The Tree of Life has appeared in countless cultures, religions and mythologies all over the world and throughout history. Clearly, the idea of a mystical tree which embodies the essence of life is not unique to any one civilization.
Almost every faith has its own version of the Tree of Life, including Christianity, Buddhism, Islam, Judaism and Hinduism. The Tree of Life symbol even appears on Ancient Egyptian tomb carvings, possibly predating any other culture. However, the Tree of Life is particularly prominent in Celtic tradition and is one of the most enduring and meaningful Celtic symbols.
Trees were pivotal to Celtic life and played an important role in the structure of Celtic society and beliefs. Firstly, the trees of Ireland served a number of invaluable practical purposes. Trees were a natural, abundant source of shelter, food and medicine, and their wood was extensively used for building, weaponry and to create fires for warmth. Native Irish trees were clearly essential to Celtic life and were held in such high regard that they were considered sacred.
It was believed that trees served a significant spiritual purpose and acted as a gateway or portal between this world and the next. The Celts believed that the trees of Ireland held the spirits of their ancestors and that different types of trees had different magical powers that could aid them in times of hardship and adversity.
Tribes and druids would often hold ceremonies and gatherings under trees that were seen as especially hallowed. Under the sprawling coverage of a vast, tremendous tree, they would appoint chieftains in political procedures or perform elaborate rituals to appease the gods.
The Tree of Life was seen as a symbol of nature’s immense forces coming together and intertwining to create balance and harmony in the world. It was seen as a representation of strength, durability, protection, knowledge, experience and wisdom.
Ultimately, the Tree of Life was a perfectly balanced combination of all the forces necessary to maintain and enrich life on Earth. The entwined branches and roots symbolise how all living things are irrevocably interconnected and bound together, dependent on one another for survival.
The symbol is depicted as an Oak tree, as this tree was the largest, strongest and longest-living of all trees. The Oak tree would often attract lightning due to its staggering size and height. The Celts perceived this as a sign from the gods and worshipped the Oak as the most sacred tree of all the native Irish trees.
The Celtic word for Oak is daur, which is the origin of the word door. This reinforces the Celtic idea that native Irish trees were doorways to other worlds. Some believed that if you fell asleep under an Oak tree, you might awake in another world.
The ancient Irish term for the Tree of Life was Crann Bethadh, which literally translates as ‘The Feeding Tree’. If the Celts ever had to clear land in order to build new settlements, they would plant an Oak tree in the centre of the clearing in order to honour the Tree of Life and ensure prosperity.

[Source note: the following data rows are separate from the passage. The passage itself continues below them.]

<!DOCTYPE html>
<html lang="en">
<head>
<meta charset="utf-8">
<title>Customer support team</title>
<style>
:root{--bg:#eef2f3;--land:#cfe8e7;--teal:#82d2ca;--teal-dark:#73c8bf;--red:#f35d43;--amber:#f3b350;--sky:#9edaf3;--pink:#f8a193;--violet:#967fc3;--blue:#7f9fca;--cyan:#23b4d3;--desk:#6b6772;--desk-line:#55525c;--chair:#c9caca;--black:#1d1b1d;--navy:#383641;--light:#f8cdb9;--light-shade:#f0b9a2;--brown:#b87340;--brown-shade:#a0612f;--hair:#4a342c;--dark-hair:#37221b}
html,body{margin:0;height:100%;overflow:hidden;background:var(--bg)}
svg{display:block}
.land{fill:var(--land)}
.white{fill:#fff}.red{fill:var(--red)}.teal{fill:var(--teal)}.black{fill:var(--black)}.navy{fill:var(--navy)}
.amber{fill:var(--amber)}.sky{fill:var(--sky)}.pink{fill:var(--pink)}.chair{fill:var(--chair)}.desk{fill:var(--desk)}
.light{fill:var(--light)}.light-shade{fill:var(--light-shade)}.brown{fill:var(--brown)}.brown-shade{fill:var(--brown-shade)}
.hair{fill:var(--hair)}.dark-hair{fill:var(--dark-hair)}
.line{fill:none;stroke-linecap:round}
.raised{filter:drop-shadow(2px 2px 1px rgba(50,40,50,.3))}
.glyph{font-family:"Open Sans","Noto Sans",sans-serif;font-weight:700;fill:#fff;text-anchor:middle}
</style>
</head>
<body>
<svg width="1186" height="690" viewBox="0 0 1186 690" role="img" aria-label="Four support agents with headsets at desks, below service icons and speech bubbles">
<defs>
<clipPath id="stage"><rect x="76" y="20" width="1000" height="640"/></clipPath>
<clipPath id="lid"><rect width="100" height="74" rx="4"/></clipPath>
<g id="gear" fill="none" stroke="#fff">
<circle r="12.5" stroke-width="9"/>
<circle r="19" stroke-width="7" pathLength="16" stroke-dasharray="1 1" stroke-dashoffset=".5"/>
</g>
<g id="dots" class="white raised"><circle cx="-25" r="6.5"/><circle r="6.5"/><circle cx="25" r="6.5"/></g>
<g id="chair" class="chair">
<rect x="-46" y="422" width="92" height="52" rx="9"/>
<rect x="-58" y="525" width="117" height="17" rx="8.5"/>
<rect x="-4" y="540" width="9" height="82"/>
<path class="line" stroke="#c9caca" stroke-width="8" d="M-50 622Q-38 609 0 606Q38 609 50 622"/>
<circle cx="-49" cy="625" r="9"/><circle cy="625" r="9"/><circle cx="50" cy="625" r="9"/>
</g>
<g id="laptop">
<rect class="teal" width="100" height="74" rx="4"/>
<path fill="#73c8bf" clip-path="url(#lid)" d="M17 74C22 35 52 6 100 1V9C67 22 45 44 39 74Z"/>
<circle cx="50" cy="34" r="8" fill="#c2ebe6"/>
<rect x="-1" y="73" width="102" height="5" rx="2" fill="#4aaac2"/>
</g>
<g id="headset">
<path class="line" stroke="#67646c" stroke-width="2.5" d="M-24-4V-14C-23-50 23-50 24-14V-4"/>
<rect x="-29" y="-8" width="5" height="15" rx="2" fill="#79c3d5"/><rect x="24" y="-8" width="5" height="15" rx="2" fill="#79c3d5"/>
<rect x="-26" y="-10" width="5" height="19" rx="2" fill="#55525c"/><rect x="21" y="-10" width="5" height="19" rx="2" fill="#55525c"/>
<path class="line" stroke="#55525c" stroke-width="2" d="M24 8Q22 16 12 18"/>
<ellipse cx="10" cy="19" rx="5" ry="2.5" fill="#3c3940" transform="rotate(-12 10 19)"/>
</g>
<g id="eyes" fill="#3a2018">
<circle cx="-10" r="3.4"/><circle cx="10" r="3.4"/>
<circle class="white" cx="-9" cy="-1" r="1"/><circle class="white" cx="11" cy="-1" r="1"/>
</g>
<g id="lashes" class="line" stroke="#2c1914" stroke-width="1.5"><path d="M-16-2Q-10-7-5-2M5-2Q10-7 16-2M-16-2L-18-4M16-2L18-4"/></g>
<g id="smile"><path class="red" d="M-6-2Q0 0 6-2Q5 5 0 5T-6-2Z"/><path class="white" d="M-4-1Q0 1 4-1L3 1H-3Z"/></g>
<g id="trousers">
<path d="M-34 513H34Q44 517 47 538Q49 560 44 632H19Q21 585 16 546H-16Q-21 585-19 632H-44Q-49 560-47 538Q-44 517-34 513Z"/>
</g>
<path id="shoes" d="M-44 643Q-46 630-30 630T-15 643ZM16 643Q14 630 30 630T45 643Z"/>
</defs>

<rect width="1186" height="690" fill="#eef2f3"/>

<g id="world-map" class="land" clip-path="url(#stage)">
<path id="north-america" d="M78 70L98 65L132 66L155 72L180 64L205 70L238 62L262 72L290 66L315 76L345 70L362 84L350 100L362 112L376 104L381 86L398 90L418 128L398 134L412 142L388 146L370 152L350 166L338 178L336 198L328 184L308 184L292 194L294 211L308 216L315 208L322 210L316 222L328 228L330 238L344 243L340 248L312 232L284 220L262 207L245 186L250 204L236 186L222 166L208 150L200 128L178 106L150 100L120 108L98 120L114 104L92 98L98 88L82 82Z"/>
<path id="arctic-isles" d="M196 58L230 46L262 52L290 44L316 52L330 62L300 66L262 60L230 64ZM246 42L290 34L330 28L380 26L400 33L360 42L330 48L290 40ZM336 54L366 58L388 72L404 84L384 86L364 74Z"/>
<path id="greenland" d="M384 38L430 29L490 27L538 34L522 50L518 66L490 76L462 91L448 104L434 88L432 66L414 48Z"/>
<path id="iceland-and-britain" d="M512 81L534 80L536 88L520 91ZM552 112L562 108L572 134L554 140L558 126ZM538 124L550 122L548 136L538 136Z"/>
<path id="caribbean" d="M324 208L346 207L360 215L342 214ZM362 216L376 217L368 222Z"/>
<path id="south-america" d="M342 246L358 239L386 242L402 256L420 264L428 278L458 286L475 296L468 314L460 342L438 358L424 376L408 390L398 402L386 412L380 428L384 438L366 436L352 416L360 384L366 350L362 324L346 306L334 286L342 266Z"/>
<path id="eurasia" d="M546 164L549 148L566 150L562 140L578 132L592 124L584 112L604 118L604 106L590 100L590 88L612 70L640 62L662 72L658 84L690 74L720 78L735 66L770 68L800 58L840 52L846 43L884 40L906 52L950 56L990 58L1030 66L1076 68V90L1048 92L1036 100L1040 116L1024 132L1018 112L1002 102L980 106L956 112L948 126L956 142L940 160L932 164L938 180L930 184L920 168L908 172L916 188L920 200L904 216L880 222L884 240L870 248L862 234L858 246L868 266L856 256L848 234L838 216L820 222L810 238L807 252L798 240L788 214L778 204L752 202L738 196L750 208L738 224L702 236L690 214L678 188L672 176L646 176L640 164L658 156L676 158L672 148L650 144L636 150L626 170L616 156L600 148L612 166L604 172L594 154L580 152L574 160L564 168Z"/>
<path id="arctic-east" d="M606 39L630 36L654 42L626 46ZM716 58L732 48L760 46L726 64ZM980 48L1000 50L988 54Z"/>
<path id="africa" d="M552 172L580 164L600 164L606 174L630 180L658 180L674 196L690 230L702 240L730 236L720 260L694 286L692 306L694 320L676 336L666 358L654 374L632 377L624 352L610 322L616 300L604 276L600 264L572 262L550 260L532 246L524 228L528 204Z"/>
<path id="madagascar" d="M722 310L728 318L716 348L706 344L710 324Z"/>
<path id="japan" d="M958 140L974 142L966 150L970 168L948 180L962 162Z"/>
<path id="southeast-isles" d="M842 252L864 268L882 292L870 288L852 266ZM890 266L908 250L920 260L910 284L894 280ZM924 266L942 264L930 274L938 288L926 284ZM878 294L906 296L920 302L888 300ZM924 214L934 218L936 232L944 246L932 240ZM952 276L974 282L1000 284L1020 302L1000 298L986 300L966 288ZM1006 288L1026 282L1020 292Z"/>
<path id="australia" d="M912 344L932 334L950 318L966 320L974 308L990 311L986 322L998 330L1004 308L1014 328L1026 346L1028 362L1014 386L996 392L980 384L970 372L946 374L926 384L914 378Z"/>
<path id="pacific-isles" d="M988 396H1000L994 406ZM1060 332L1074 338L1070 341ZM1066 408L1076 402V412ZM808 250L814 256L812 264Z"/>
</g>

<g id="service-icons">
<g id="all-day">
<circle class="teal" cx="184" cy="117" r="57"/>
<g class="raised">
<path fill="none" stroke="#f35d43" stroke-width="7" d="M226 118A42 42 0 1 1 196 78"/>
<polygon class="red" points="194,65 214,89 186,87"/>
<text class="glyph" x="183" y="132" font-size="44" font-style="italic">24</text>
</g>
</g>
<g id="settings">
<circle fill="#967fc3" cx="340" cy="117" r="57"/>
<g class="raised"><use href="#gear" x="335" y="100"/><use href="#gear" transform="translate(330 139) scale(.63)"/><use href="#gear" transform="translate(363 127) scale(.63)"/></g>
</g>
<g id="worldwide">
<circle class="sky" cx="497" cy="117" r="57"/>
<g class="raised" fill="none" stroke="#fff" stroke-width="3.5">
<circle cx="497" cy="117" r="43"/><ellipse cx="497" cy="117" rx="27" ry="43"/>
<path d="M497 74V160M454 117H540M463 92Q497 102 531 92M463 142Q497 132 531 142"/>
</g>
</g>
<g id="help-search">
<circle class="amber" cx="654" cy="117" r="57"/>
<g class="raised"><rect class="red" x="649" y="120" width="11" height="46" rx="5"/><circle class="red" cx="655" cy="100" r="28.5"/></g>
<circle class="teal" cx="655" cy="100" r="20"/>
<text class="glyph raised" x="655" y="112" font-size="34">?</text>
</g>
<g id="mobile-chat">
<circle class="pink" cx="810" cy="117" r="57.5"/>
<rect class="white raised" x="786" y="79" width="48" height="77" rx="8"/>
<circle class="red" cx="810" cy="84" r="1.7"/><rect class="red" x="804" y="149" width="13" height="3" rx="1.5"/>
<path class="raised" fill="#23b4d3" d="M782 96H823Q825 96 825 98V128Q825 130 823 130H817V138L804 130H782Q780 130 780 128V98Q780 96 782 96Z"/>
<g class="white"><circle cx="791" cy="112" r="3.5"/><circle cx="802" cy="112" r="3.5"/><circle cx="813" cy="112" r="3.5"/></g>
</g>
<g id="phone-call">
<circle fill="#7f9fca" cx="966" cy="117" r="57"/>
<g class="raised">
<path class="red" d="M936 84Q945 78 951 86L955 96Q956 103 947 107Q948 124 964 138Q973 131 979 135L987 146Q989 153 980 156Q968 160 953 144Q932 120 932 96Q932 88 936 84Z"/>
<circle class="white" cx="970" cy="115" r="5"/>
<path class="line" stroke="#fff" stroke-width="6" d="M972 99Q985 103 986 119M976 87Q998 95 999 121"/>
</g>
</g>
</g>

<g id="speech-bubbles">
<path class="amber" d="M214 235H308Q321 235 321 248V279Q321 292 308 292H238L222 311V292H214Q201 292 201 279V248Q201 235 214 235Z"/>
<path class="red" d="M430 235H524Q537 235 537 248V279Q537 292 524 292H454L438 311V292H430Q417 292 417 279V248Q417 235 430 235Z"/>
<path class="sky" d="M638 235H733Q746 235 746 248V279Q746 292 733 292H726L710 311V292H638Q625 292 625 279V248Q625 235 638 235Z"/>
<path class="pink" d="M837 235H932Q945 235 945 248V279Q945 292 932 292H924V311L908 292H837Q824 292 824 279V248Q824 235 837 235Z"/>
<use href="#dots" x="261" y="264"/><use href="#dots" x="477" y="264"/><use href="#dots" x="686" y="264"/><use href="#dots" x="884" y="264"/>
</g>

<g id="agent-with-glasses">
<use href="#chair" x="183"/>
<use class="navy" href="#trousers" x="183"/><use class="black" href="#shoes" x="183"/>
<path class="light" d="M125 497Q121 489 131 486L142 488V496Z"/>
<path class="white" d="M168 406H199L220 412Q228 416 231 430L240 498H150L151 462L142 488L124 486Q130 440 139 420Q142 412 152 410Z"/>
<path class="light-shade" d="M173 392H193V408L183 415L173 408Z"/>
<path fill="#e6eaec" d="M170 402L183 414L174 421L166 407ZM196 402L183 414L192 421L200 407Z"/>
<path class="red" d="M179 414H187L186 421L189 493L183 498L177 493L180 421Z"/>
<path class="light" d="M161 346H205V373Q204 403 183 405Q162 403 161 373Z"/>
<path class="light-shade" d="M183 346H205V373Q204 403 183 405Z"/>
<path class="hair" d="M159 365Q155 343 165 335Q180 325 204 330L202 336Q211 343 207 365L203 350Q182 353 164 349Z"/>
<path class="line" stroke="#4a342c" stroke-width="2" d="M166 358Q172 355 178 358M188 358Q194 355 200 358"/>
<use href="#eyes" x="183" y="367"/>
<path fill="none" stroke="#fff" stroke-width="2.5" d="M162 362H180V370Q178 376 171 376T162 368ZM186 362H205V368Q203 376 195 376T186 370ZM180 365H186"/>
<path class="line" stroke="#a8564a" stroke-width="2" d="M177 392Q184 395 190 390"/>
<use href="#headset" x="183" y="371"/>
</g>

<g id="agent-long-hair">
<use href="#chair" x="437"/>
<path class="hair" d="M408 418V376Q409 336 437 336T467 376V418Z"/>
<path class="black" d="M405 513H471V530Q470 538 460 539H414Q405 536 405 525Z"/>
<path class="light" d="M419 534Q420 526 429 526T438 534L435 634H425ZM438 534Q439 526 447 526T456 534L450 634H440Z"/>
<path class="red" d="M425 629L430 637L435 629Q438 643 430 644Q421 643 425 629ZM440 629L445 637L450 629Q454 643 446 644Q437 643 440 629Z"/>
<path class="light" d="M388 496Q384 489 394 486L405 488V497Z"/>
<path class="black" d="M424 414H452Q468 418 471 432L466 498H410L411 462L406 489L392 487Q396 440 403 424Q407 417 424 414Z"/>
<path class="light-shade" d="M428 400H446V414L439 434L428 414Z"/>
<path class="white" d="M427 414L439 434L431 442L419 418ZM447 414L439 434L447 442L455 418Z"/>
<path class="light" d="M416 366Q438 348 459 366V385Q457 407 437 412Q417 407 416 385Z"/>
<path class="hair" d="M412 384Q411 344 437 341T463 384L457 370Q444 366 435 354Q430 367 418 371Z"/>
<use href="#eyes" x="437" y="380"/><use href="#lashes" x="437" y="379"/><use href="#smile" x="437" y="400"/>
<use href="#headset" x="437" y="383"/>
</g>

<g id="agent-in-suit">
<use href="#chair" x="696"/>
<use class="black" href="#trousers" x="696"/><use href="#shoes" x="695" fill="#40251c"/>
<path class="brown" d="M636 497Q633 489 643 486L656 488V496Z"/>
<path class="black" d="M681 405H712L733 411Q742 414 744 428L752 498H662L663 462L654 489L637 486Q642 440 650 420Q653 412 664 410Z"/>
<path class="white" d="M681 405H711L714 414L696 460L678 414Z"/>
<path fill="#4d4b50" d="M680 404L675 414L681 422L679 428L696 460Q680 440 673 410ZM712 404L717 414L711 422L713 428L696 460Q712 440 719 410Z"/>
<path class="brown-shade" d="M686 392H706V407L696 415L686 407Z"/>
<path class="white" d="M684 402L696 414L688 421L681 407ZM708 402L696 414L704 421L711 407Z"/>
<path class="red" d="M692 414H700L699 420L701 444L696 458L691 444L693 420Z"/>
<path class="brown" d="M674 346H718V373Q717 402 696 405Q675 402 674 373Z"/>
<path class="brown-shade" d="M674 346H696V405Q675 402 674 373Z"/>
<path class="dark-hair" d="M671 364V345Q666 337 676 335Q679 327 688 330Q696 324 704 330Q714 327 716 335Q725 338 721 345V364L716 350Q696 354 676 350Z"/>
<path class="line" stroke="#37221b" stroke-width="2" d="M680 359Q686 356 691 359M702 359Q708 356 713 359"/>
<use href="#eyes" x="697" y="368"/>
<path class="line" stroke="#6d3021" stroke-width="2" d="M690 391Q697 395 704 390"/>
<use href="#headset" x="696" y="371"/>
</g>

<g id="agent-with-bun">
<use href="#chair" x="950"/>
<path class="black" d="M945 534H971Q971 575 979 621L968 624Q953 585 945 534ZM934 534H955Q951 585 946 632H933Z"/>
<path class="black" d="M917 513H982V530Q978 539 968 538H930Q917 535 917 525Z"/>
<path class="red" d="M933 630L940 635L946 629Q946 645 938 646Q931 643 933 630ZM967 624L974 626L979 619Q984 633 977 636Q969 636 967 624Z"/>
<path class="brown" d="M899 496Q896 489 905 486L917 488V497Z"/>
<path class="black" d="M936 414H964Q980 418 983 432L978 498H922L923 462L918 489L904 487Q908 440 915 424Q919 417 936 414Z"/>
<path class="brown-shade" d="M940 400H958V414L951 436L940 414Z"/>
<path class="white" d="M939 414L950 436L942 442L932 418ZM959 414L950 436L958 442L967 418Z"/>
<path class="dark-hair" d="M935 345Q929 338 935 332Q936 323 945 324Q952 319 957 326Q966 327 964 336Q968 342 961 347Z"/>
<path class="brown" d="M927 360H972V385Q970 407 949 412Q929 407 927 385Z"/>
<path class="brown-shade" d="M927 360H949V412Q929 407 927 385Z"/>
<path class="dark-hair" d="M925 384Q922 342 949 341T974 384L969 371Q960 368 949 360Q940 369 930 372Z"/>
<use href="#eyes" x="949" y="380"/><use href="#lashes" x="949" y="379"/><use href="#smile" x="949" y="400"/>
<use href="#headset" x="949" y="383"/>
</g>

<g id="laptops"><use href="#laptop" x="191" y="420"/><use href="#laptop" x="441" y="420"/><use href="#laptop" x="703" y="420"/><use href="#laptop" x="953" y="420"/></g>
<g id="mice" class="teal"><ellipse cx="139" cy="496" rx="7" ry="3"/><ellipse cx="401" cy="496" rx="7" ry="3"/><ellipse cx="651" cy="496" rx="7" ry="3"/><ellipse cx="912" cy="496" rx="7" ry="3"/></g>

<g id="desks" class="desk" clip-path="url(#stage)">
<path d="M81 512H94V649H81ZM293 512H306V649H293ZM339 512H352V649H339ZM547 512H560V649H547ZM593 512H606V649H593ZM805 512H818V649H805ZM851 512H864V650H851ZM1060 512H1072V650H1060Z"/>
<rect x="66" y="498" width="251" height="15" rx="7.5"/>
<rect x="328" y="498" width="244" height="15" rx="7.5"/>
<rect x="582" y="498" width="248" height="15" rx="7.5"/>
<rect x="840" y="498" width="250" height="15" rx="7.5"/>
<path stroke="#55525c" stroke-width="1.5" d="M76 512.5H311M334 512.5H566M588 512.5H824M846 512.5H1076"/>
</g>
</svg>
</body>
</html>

If Celtic tribes were ever at war with one another, they believed that cutting down their enemies’ Crann Bethadh tree was a devastating blow to their defences that would render them powerless and vulnerable to attack. During warfare, cutting down such a tree belonging to an adversary was seen as a major victory.
The perfect symmetry of the roots and branches of the Tree of Life was also given great meaning by the Celts. The branches spread freely in the open air, reaching for the sky above, while the roots unfurled and burrowed underground, reaching deep down into the earth.
This is symbolic of the connection between heaven and earth, mind and body, the physical and the spiritual. In this way, the Tree of Life also represents the incessant cycle of life and the gift of rebirth. Like many other Celtic symbols, the Tree of Life is comprised of a Celtic knot. This illustrates how the Tree of Life is eternal, without beginning or end.
Today, the Tree of Life is an extremely popular design or symbol, particularly for those of Irish heritage. It is used to decorate and adorn a number of items from jewellery to various types of containers, and is even commonly used as a tattoo.
Due to its potent symbolism, the Tree of Life is the perfect design to feature on a Celtic cremation urn. Handcrafted urns engraved with the ancient Celtic symbol can be found at Irish Urns and make the perfect resting place for anyone with Irish ancestry.
It is possible to continue the Celtic tradition of the Tree of Life today and have your own Oak tree (or any native Irish tree) planted in the Irish countryside. You can have a tree planted for any conceivable reason, whether it be for a birthday, an anniversary, a wedding, or any other occasion.
Planting a native Irish tree in honour of someone you love who has passed away is a wonderful and deeply touching tribute. Memorial trees are a perfect way of celebrating and preserving a person’s legacy. You can also plant a tree in memory of someone as a sympathy gift or memorial gift for a friend or family member who has lost a loved one. The memorial tree can be planted in the name of the deceased with an official planting certificate sent to the bereaved afterwards.
For more information on memorial trees and sympathy gifts, please click here.
Planting a native Irish tree in honour of a loved one helps to keep alive the Ancient Celts deep connection with nature.